## WHAT IS NEEDED
A complete answer lists every line of the material where the string "sqrt" occurs.

## INFORMATION GIVEN

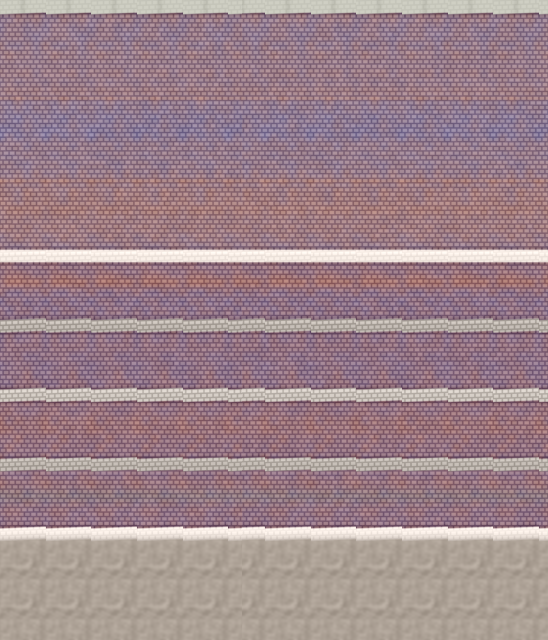
Give the GLSL for this texture, as a WebGL 1 fragment shader.

```glsl
precision highp float;
uniform vec2 u_resolution;

const vec2 STITCHES = vec2(90.0, 140.0);   // stitches across, rows down
const float PANELS = 12.0;                 // woven repeats across
const float SEAM = 0.442;                  // offset join between panels
const float TOP_EDGE = 0.021;
const float HEM_EDGE = 0.842;
const float STRIPE_FIRST = 0.400;
const float STRIPE_PITCH = 0.1085;
const float STRIPE_HALF = 0.0097;
const float STEP_SIZE = 0.0028;            // stripe drift inside each panel
const float MOTIF_HEIGHT = 0.0625;
const vec3 MAUVE_LIGHT = vec3(0.685, 0.565, 0.59);
const vec3 MAUVE_DARK = vec3(0.505, 0.385, 0.45);
const vec3 TAUPE = vec3(0.675, 0.63, 0.585);
const vec3 GREY = vec3(0.70, 0.67, 0.64);
const vec3 SILVER = vec3(0.79, 0.79, 0.745);
const vec3 CREAM = vec3(0.95, 0.91, 0.88);
const vec3 BLUE_TINT = vec3(-0.055, -0.005, 0.055);
const vec3 RUST_TINT = vec3(0.045, 0.0, -0.055);

float hash(vec2 p) {
  return fract(sin(dot(p, vec2(127.1, 311.7))) * 43758.5453);
}

// Value noise that repeats after the given number of cells
float noise(vec2 p, vec2 period) {
  vec2 i = floor(p), f = fract(p);
  f = f * f * (3.0 - 2.0 * f);
  vec2 a = mod(i, period), b = mod(i + 1.0, period);
  return mix(mix(hash(a), hash(vec2(b.x, a.y)), f.x),
             mix(hash(vec2(a.x, b.y)), hash(b), f.x), f.y);
}

// Soft horizontal band
float band(float v, float centre, float halfWidth) {
  float d = (v - centre) / halfWidth;
  return exp(-d * d);
}

// Rounded stitch with dark gaps, rows offset by half a stitch
float stitch(vec2 p) {
  p.x += 0.5 * mod(floor(p.y), 2.0);
  vec2 d = abs(fract(p) - 0.5);
  return smoothstep(0.5, 0.24, d.x) * smoothstep(0.5, 0.18, d.y);
}

// Warp tint along the length of the cloth
vec3 tint(float v) {
  float blue = band(v, 0.18, 0.022) + 0.8 * band(v, 0.21, 0.012)
             + 0.5 * band(v, 0.25, 0.03) + 0.35 * band(v, 0.05, 0.025)
             + 0.5 * band(v, 0.475, 0.02) + 0.35 * band(v, 0.55, 0.025);
  float rust = 0.9 * band(v, 0.154, 0.003) + 0.8 * band(v, 0.283, 0.004)
             + 0.6 * band(v, 0.32, 0.04) + band(v, 0.44, 0.011)
             + 0.6 * band(v, 0.67, 0.03) + 0.6 * band(v, 0.755, 0.01);
  float grey = band(v, 0.775, 0.012);
  return BLUE_TINT * blue + RUST_TINT * rust + vec3(-0.03, 0.02, 0.0) * grey;
}

vec3 mauveCloth(vec2 uv, float panelX) {
  vec2 p = uv * STITCHES;
  vec2 id = floor(p + vec2(0.5 * mod(floor(p.y), 2.0), 0.0));
  float mottling = noise(vec2(panelX * 5.0, uv.y * 70.0), vec2(5.0, 70.0));
  vec3 c = mix(MAUVE_DARK, MAUVE_LIGHT, stitch(p));
  c += tint(uv.y) + 0.05 * (hash(id) - 0.5);
  c += mix(BLUE_TINT, RUST_TINT, mottling) * 0.55;
  // Deeper tone in the narrow lower bands
  return c - vec3(0.025, 0.035, 0.02) * smoothstep(0.38, 0.42, uv.y);
}

// Crescents and grain raised on the hem
float hemHeight(vec2 p) {
  vec2 q = fract(p) - vec2(0.48, 0.5);
  float ring = abs(length(q * vec2(1.0, 0.85)) - 0.23);
  float crescent = smoothstep(0.12, 0.0, ring) * smoothstep(-0.1, 0.2, q.x + q.y);
  float grain = noise(p * vec2(7.0, 6.0), vec2(7.0, 6.0));
  return 0.45 * crescent + 0.55 * grain + 0.25 * noise(p * 14.0, vec2(14.0));
}

vec3 hemCloth(float panelX, float v) {
  vec2 p = vec2(panelX, (v - HEM_EDGE) / MOTIF_HEIGHT);
  vec2 light = vec2(0.035, 0.045);
  float relief = hemHeight(p + light) - hemHeight(p - light);
  return TAUPE + 0.12 * relief + 0.03 * (hemHeight(p) - 0.5);
}

void main() {
  vec2 uv = gl_FragCoord.xy / u_resolution;
  uv.y = 1.0 - uv.y;
  float aa = max(1.0 / u_resolution.y, 0.0012);
  float panelX = uv.x * PANELS + 0.2 * step(SEAM, uv.x);
  float drift = STEP_SIZE * (fract(panelX) - 0.5);
  float v = uv.y + drift;

  vec3 color = mauveCloth(uv, panelX);
  color = mix(color, hemCloth(panelX, uv.y), smoothstep(-aa, aa, v - HEM_EDGE));

  // Ribbed light stripes
  float rib = stitch(vec2(uv.x * STITCHES.x, v * STITCHES.y));
  for (int i = 0; i < 5; i++) {
    float n = float(i);
    float wobble = i == 0 ? drift : 0.0;
    float d = v - wobble - STRIPE_FIRST - n * STRIPE_PITCH;
    float outer = step(3.5, n) + step(n, 0.5);
    vec3 yarn = mix(GREY + 0.06 * step(abs(n - 2.0), 0.5), CREAM, outer);
    yarn += (rib - 0.5) * mix(0.16, 0.06, outer);
    yarn -= 0.13 * smoothstep(0.0, STRIPE_HALF, d) * step(3.5, n);
    yarn += 0.05 * band(d, -0.6 * STRIPE_HALF, 0.003);
    float shadow = band(abs(d), STRIPE_HALF + 0.002, 0.0025);
    color -= 0.09 * shadow * step(d, STRIPE_HALF * (4.0 - n));
    color = mix(color, yarn, smoothstep(aa, -aa, abs(d) - STRIPE_HALF));
  }

  // Pale top border with a dark lower edge
  color -= 0.10 * band(v, TOP_EDGE + 0.002, 0.003);
  vec3 border = SILVER + 0.04 * (rib - 0.5) - 0.05 * band(fract(panelX), 0.5, 0.06);
  color = mix(color, border, smoothstep(aa, -aa, v - TOP_EDGE));

  gl_FragColor = vec4(clamp(color, 0.0, 1.0), 1.0);
}
```
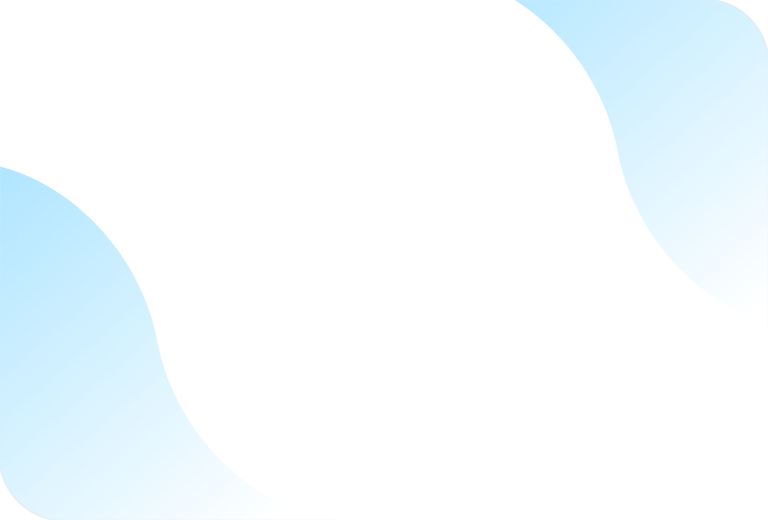
Reproduce this background procedurally as a WebGL 1 fragment shader.

```glsl
precision highp float;
// Two pale blue waves on white, at the lower left and upper right.
// Both share one S-shaped edge and one diagonal fade, moved to a new anchor.
// A rounded frame trims their outer corners and leaves a faint grey rim.

uniform vec2 u_resolution;

const float ASPECT = 1.48;
const vec3 WHITE = vec3(1.0);
const vec3 SKY_BLUE = vec3(0.69, 0.90, 1.0);
const vec3 RIM_GREY = vec3(0.91, 0.91, 0.925);

// Approximate signed distance to the S curve, negative on its left.
float waveDistance(vec2 q) {
  const float WIDTH = 0.315;
  const float HEIGHT = 0.3456;
  const float LEAN = 0.188;
  float h = min(abs(q.y) / HEIGHT, 1.0);
  float root = sqrt(max(1.0 - h * h, 0.0));
  float bend = WIDTH * (1.0 - root) + LEAN * h * HEIGHT;
  float slope = LEAN + WIDTH * h / (HEIGHT * max(root, 0.05));
  return (q.x + sign(q.y) * bend) / sqrt(1.0 + slope * slope);
}

float roundedBox(vec2 p, vec2 halfSize, float radius) {
  vec2 d = abs(p) - halfSize + radius;
  return length(max(d, 0.0)) + min(max(d.x, d.y), 0.0) - radius;
}

// Coverage of the region where the distance is negative.
float coverage(float d, float pixel) {
  return 1.0 - smoothstep(-0.7 * pixel, 0.7 * pixel, d);
}

// Diagonal fade from blue at the upper left to white at the lower right.
vec3 waveColor(vec2 q) {
  float along = dot(q, vec2(0.65, -0.76));
  float fade = clamp((along + 0.446) / 0.861, 0.0, 1.0);
  return mix(SKY_BLUE, WHITE, fade);
}

// Paints one wave; side is 1 to fill left of the edge, -1 to fill right.
vec3 paintWave(vec3 base, vec2 q, float side, float frame, float pixel) {
  float rim = smoothstep(-0.006, 0.0, frame);
  vec3 fill = mix(waveColor(q), RIM_GREY, 0.6 * rim);
  float mask = coverage(side * waveDistance(q), pixel);
  return mix(base, fill, mask * coverage(frame, pixel));
}

void main() {
  vec2 canvas = vec2(ASPECT, 1.0);
  vec2 p = gl_FragCoord.xy / u_resolution * canvas;
  float pixel = 1.0 / u_resolution.y;

  // Frame slightly larger than the canvas, so only its corners show
  float frame = roundedBox(p - 0.5 * canvas, 0.5 * canvas + 0.003, 0.127);

  vec3 color = WHITE;
  color = paintWave(color, p - vec2(0.303, 0.344), 1.0, frame, pixel);
  color = paintWave(color, p - vec2(1.190, 0.710), -1.0, frame, pixel);
  gl_FragColor = vec4(color, 1.0);
}
```
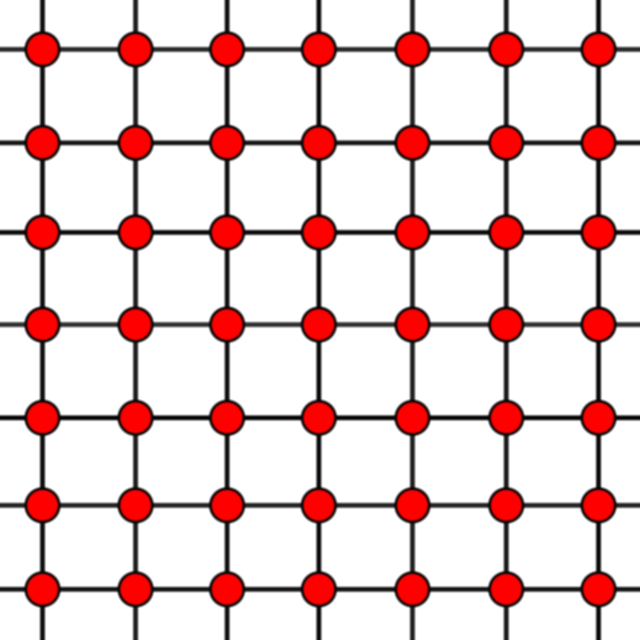
Give the GLSL for this pattern, as a Shadertoy shader.

```glsl
// Square lattice of black lines with outlined red discs at every crossing.

const int LINES = 7;              // lines across and down
const float PI = 3.14159265;
const float LINE_HALF = 0.0037;   // half width of a line
const float DISC_OUTER = 0.0281;  // disc radius with its outline
const float DISC_INNER = 0.0239;  // radius of the red fill
const float SOFTNESS = 0.0031;    // half width of a blurred edge
const vec3 PAPER = vec3(1.0);
const vec3 INK = vec3(0.02);
const vec3 RED = vec3(1.0, 0.0, 0.0);

float hash(float n) {
    return fract(sin(n * 127.1) * 43758.5453);
}

// Coverage of a shape from its signed distance
float cover(float dist, float soft) {
    return 1.0 - smoothstep(-soft, soft, dist);
}

// Line position: even spacing bent by four sine harmonics, fixed at the ends
float linePosition(float index, float start, float spacing, vec4 bend) {
    vec4 phase = vec4(1.0, 2.0, 3.0, 4.0) * PI * index / float(LINES - 1);
    return start + spacing * index - dot(bend, sin(phase));
}

// Distance to the nearest line of one axis, and the index of that line
vec2 nearestLine(float p, float start, float spacing, vec4 bend) {
    vec2 nearest = vec2(1e3, 0.0);
    for (int i = 0; i < LINES; i++) {
        float index = float(i);
        float dist = abs(p - linePosition(index, start, spacing, bend));
        if (dist < nearest.x) nearest = vec2(dist, index);
    }
    return nearest;
}

// Ink strength of a line; each line is slightly lighter or darker
float lineInk(vec2 nearest, float seed, float soft) {
    float strength = 1.0 - 0.18 * hash(nearest.y + seed);
    return strength * cover(nearest.x - LINE_HALF, soft);
}

void mainImage(out vec4 fragColor, in vec2 fragCoord) {
    vec2 uv = fragCoord / iResolution.xy;
    float soft = max(SOFTNESS, 0.75 / min(iResolution.x, iResolution.y));

    // Slightly uneven columns and rows
    vec2 column = nearestLine(uv.x, 0.0664, 0.1448, vec4(0.0013, 0.0, -0.0013, 0.0));
    vec2 row = nearestLine(uv.y, 0.0792, 0.1406, vec4(0.0104, 0.0036, 0.0022, -0.0013));

    // Lines
    float ink = max(lineInk(column, 3.0, soft), lineInk(row, 17.0, soft));
    vec3 color = mix(PAPER, INK, ink);

    // Outlined discs
    float radius = length(vec2(column.x, row.x));
    color = mix(color, INK, cover(radius - DISC_OUTER, soft));
    color = mix(color, RED, cover(radius - DISC_INNER, soft));

    fragColor = vec4(color, 1.0);
}
```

## RESPONSE
  float root = sqrt(max(1.0 - h * h, 0.0));
  return (q.x + sign(q.y) * bend) / sqrt(1.0 + slope * slope);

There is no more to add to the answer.